“Employees, whether working remotely or returning to a workplace, will need training on new ways of working, but providing that in a classroom setting may not be safe. That’s where VR can step in,” Daniel Eckert wrote for PwC Australia. With the combination of better, less-expensive equipment and changing workplace needs, VR became a compelling option for his organization.
And the results have been encouraging, according to Eckert, with employees completing training up to four times faster and demonstrating higher confidence in what they’d learned. Eckert added that learners were more focused on their training and that “when learners are immersed in a VR experience, they can get more out of the training and could have better outcomes.”
Torrence attributes the improved focus to the immersive aspect of training: “Immersion helps to focus the learner and reduces the opportunity and likelihood of split attention.”
David Roe of ReWorked points to clear business benefits that companies saw with VR-based working and training during the pandemic. In addition to reducing in-person activities, VR “comes at a lesser economic cost in the long run, and it reduces the time commitment in training programs, allowing the employee to spend more time on their normal day-to-day tasks,” he wrote.
Where does this leave learning leaders?
The age of VR-based training is dawning, and many larger organizations are already on board. Learning leaders in smaller to mid-sized companies may want to watch developments in virtual reality training for a while longer before committing budget or personnel to bringing VR-based training to their learners.
Convincing those learners might be the next challenge. Only a quarter of respondents to a Myplanet survey said they felt comfortable with virtual reality workplace training or using a virtual reality workspace.
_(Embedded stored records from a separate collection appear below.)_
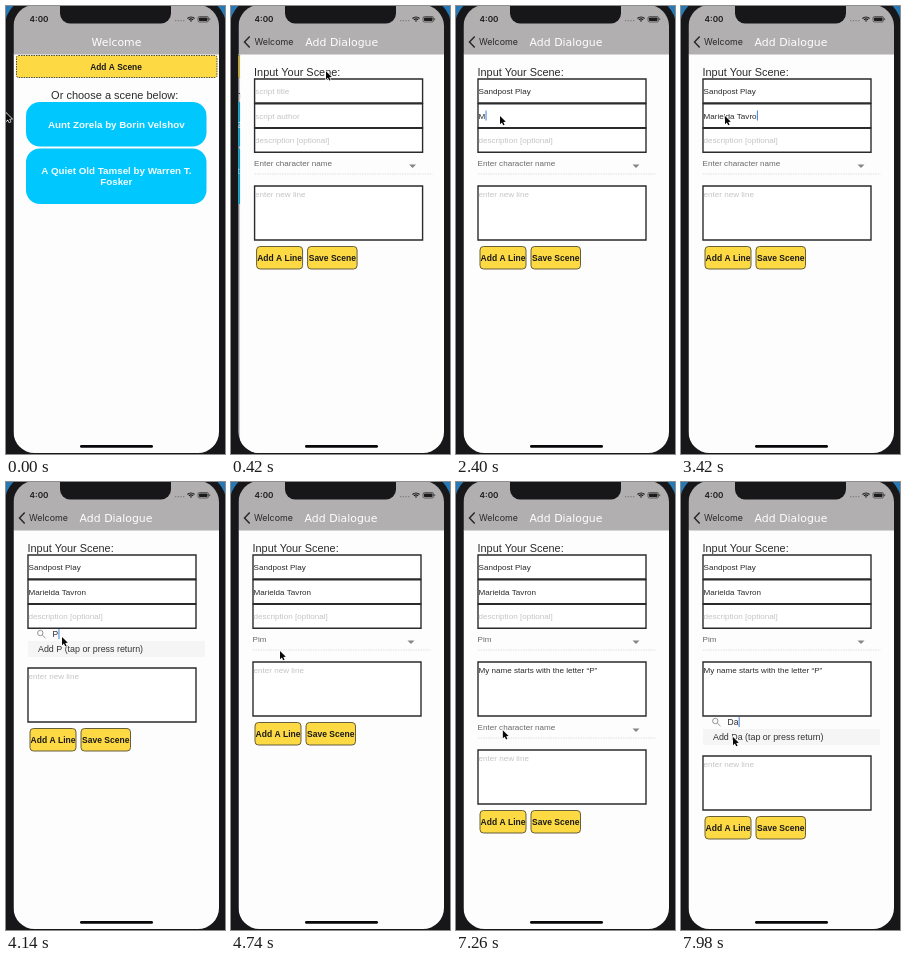
Animation, 219 px wide and 448 px high, one loop 8000 ms. Source, as an HTML page with a canvas:

```html
<!DOCTYPE html>
<html lang="en">
<head>
<meta charset="utf-8">
<title>Scene editor demo</title>
<style>
  html, body { margin: 0; width: 100%; height: 100%; overflow: hidden; background: #111; }
  canvas { display: block; width: 219px; height: 448px; }
</style>
</head>
<body>
<canvas id="stage"></canvas>
<script>
const W = 219, H = 448, LOOP = 8000;
const LEFT = 7.5, SCREEN_W = 205.5;
const SANS = '"Liberation Sans", Arial, sans-serif';
const TITLE_FONT = '10.9px "DejaVu Sans", sans-serif';
const UI_FONT = 'Inter, sans-serif';
const FIELD_FONT = `8.1px ${SANS}`;
const YELLOW = '#fdd944', CYAN = '#00c8ff', INK = '#2b2b2d', HINT = '#c4c4c6', BAR = '#b1afaf';

const canvas = document.getElementById('stage');
const ctx = canvas.getContext('2d');
const scale = window.devicePixelRatio || 1;
canvas.width = W * scale;
canvas.height = H * scale;

// Pointer stops: time, x, y
const pointerPath = [
  [0, 0, 107], [100, 88, 62], [300, 95, 65], [700, 95, 66], [920, 93, 84], [1900, 93, 84],
  [2180, 44, 110], [3620, 44, 110], [3880, 56, 155], [4380, 56, 155], [4560, 49, 168],
  [4760, 49, 169], [4980, 58, 199], [6580, 58, 199], [6860, 46, 249], [7200, 46, 249],
  [7460, 52, 243], [7700, 52, 247], [7900, 52, 255], [8000, 52, 255]
];

// Typed text: character n appears at start + n * step
const entries = {
  title:  { text: 'Sandpost Play', start: 1080, step: 80, focus: [960, 2190] },
  author: { text: 'Marielda Tavron', start: 2300, step: 80, focus: [2190, 3900] },
  role:   { text: 'Pim', start: 4020, step: 110, focus: [3900, 4590] },
  line:   { text: 'My name starts with the letter “P”', start: 5160, step: 40, focus: [5000, 6900] },
  role2:  { text: 'Da', start: 7680, step: 120, focus: [7560, 8000] }
};
const ADD_LINE_AT = 6900;

const clamp = v => Math.max(0, Math.min(1, v));
const mix = (a, b, p) => a + (b - a) * p;
const typed = (e, t) => e.text.slice(0, Math.max(0, Math.floor((t - e.start) / e.step)));
const focused = (e, t) => t >= e.focus[0] && t < e.focus[1];

function label(str, x, y, font, color, align = 'left') {
  ctx.font = font;
  ctx.fillStyle = color;
  ctx.textAlign = align;
  ctx.fillText(str, x, y);
}

function box(x, y, w, h, r, fill, stroke, lineWidth = 1) {
  ctx.beginPath();
  ctx.roundRect(x, y, w, h, r);
  if (fill) { ctx.fillStyle = fill; ctx.fill(); }
  if (stroke) { ctx.strokeStyle = stroke; ctx.lineWidth = lineWidth; ctx.stroke(); }
}

function shape(points, fill, stroke) {
  ctx.beginPath();
  points.forEach(([x, y]) => ctx.lineTo(x, y));
  ctx.closePath();
  if (stroke) { ctx.strokeStyle = stroke; ctx.lineWidth = 1.2; ctx.stroke(); }
  ctx.fillStyle = fill;
  ctx.fill();
}

function caret(str, x, y) {
  ctx.fillStyle = '#3d7fe0';
  ctx.fillRect(x + ctx.measureText(str).width + 0.3, y - 8, 1, 10);
}

function field(y, h, hint, entry, t) {
  box(22, y, 168, h, 0, '#fff', INK, 1.4);
  const value = entry ? typed(entry, t) : '';
  const base = y + 14.8 - (h > 30 ? 4 : 0);
  label(value || hint, 22.5, base, FIELD_FONT, value ? INK : HINT);
  if (entry && focused(entry, t)) caret(value, 22.5, base);
}

function openPicker(y, query) {
  ctx.strokeStyle = '#8a8a8c';
  ctx.lineWidth = 0.9;
  ctx.beginPath();
  ctx.arc(34.3, y - 6, 2.7, 0, Math.PI * 2);
  ctx.moveTo(36.3, y - 4);
  ctx.lineTo(39.5, y - 0.8);
  ctx.stroke();
  label(query, 46.5, y - 2, `8.5px ${SANS}`, INK);
  caret(query, 46.5, y - 2);
  if (!query) return;
  box(22, y + 2, 177, 16, 0, '#f5f5f6');
  label(`Add ${query} (tap or press return)`, 32, y + 13, `8.9px ${SANS}`, '#343436');
}

function closedPicker(y, value) {
  label(value || 'Enter character name', 21.5, y + 3, FIELD_FONT, '#69696b');
  shape([[176.5, y + 1.5], [183.5, y + 1.5], [180, y + 5]], '#858587');
  ctx.strokeStyle = '#d6d6d8';
  ctx.lineWidth = 0.8;
  ctx.setLineDash([1.5, 1]);
  ctx.beginPath();
  ctx.moveTo(22, y + 11);
  ctx.lineTo(200, y + 11);
  ctx.stroke();
  ctx.setLineDash([]);
}

// Draws one picker with its text area and returns the y of whatever follows
function dialogueLine(y, role, line, t) {
  const open = focused(role, t);
  if (open) openPicker(y, typed(role, t));
  else closedPicker(y, t >= role.focus[1] ? role.text : '');
  const top = y + 23 + (open ? 6 : 0);
  field(top, 54, 'enter new line', line, t);
  return top + 65;
}

function button(str, x, y, w) {
  box(x, y - 4.5, w, 22.5, 3.5, YELLOW, '#55502f', 0.9);
  label(str, x + w / 2, y + 9.5, `bold 8.5px ${SANS}`, '#1b1b1b', 'center');
}

function welcomePage() {
  box(LEFT, 48, SCREEN_W, 400, 0, '#fdfdfe');
  ctx.setLineDash([1.5, 1]);
  box(10.5, 49.5, 200.5, 22, 2, YELLOW, '#4f4a35', 1);
  ctx.setLineDash([]);
  label('Add A Scene', 110, 63.5, `bold 8.4px ${SANS}`, '#1b1b1b', 'center');
  label('Or choose a scene below:', 108.7, 93, `11px ${SANS}`, INK, 'center');
  box(20, 96, 180.5, 44.5, 14, CYAN);
  box(20, 142.5, 180.5, 55.5, 14, CYAN);
  const font = `bold 9.8px ${SANS}`;
  label('Aunt Zorela by Borin Velshov', 110.3, 121.5, font, '#f2fcff', 'center');
  label('A Quiet Old Tamsel by Warren T.', 110.3, 168, font, '#f2fcff', 'center');
  label('Fosker', 110.3, 179, font, '#f2fcff', 'center');
}

function editorPage(t) {
  box(LEFT, 48, SCREEN_W, 400, 0, '#fdfdfe');
  label('Input Your Scene:', 21.5, 70.3, `10.9px ${SANS}`, INK);
  field(73, 24, 'script title', entries.title, t);
  field(97.7, 24, 'script author', entries.author, t);
  field(122.3, 24, 'description [optional]', null, t);
  let y = dialogueLine(157, entries.role, entries.line, t);
  if (t >= ADD_LINE_AT) y = dialogueLine(y, entries.role2, null, t);
  button('Add A Line', 24, y, 46);
  button('Save Scene', 75, y, 49.5);
}

function header(p) {
  box(LEFT, -2, SCREEN_W, 50.5, 0, BAR);
  ctx.globalAlpha = clamp(1 - p * 1.6);
  label('Welcome', mix(110.5, 42, p), 40, TITLE_FONT, '#fff', 'center');
  ctx.globalAlpha = p;
  label('Add Dialogue', mix(210, 110, p), 40, TITLE_FONT, '#fff', 'center');
  label('Welcome', mix(88, 23, p), 39.3, `8.9px ${UI_FONT}`, '#29292b');
  ctx.strokeStyle = '#29292b';
  ctx.lineWidth = 1.5;
  ctx.beginPath();
  ctx.moveTo(18.7, 30.5);
  ctx.lineTo(13.5, 36);
  ctx.lineTo(18.7, 41.5);
  ctx.stroke();
  ctx.globalAlpha = 1;
}

function statusBar() {
  label('4:00', 33, 16.3, `600 8.2px ${UI_FONT}`, '#1c1c1e', 'center');
  for (let i = 0; i < 4; i++) box(169 + i * 2.7, 14, 1.3, 1.3, 0.6, '#777');
  ctx.strokeStyle = '#1c1c1e';
  ctx.lineWidth = 1.2;
  for (const r of [1, 3, 5]) {
    ctx.beginPath();
    ctx.arc(185, 16, r, -Math.PI * 0.75, -Math.PI * 0.25);
    ctx.stroke();
  }
  box(192, 10.5, 10.5, 5.5, 1.5, null, '#3a3a3c', 0.7);
  box(193, 11.5, 8.5, 3.5, 0.7, '#1c1c1e');
  box(203.3, 12.2, 0.9, 2, 0.4, '#3a3a3c');
}

function pointer(t) {
  const i = Math.max(1, pointerPath.findIndex(stop => stop[0] > t));
  const [t0, x0, y0] = pointerPath[i - 1], [t1, x1, y1] = pointerPath[i];
  const u = clamp((t - t0) / (t1 - t0)), p = u * u * (3 - 2 * u);
  const x = mix(x0, x1, p), y = mix(y0, y1, p);
  const arrow = [[0, 0], [0, 8.2], [1.9, 6.5], [3.2, 9.3], [4.6, 8.7], [3.3, 6], [5.8, 5.8]];
  shape(arrow.map(([dx, dy]) => [x + dx, y + dy]), '#0a0a0a', '#fff');
}

function draw(t) {
  ctx.setTransform(scale, 0, 0, scale, 0, 0);
  box(0, 0, W, H, 0, '#2679b5');
  box(-1, -8, 221, 490, 28, '#17171a');

  const slide = 1 - Math.pow(1 - clamp((t - 60) / 450), 3);
  ctx.save();
  ctx.beginPath();
  ctx.roundRect(LEFT, -1, SCREEN_W, 448, 21);
  ctx.clip();
  if (slide < 1) {
    ctx.save();
    ctx.translate(-slide * SCREEN_W * 0.3, 0);
    welcomePage();
    ctx.restore();
    box(LEFT, 48, SCREEN_W, 400, 0, `rgba(0,0,0,${0.1 * slide})`);
  }
  if (slide > 0) {
    ctx.save();
    ctx.translate((1 - slide) * SCREEN_W, 0);
    if (slide < 1) box(LEFT - 3, 48, 3, 400, 0, 'rgba(0,0,0,.12)');
    editorPage(t);
    ctx.restore();
  }
  header(slide);
  statusBar();
  box(74, 439, 73, 2.8, 1.4, '#08080a');
  ctx.restore();

  box(54, -10, 111, 27.5, 10, '#17171a');
  pointer(t);
}

function frame(now) {
  draw(now % LOOP);
  requestAnimationFrame(frame);
}
requestAnimationFrame(frame);
</script>
</body>
</html>
```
Torrence suggests that smaller organizations seeking to move into VR-based training start by looking for relevant content “and building a blended learning solution around it or integrating it into an existing solution, if appropriate. Purchasing off-the-shelf content is likely more cost-effective than creating a bespoke solution.” An alternative would be using a “no-code VR authoring tool that allows you to design and deploy VR solutions without needing to hire a software development team.”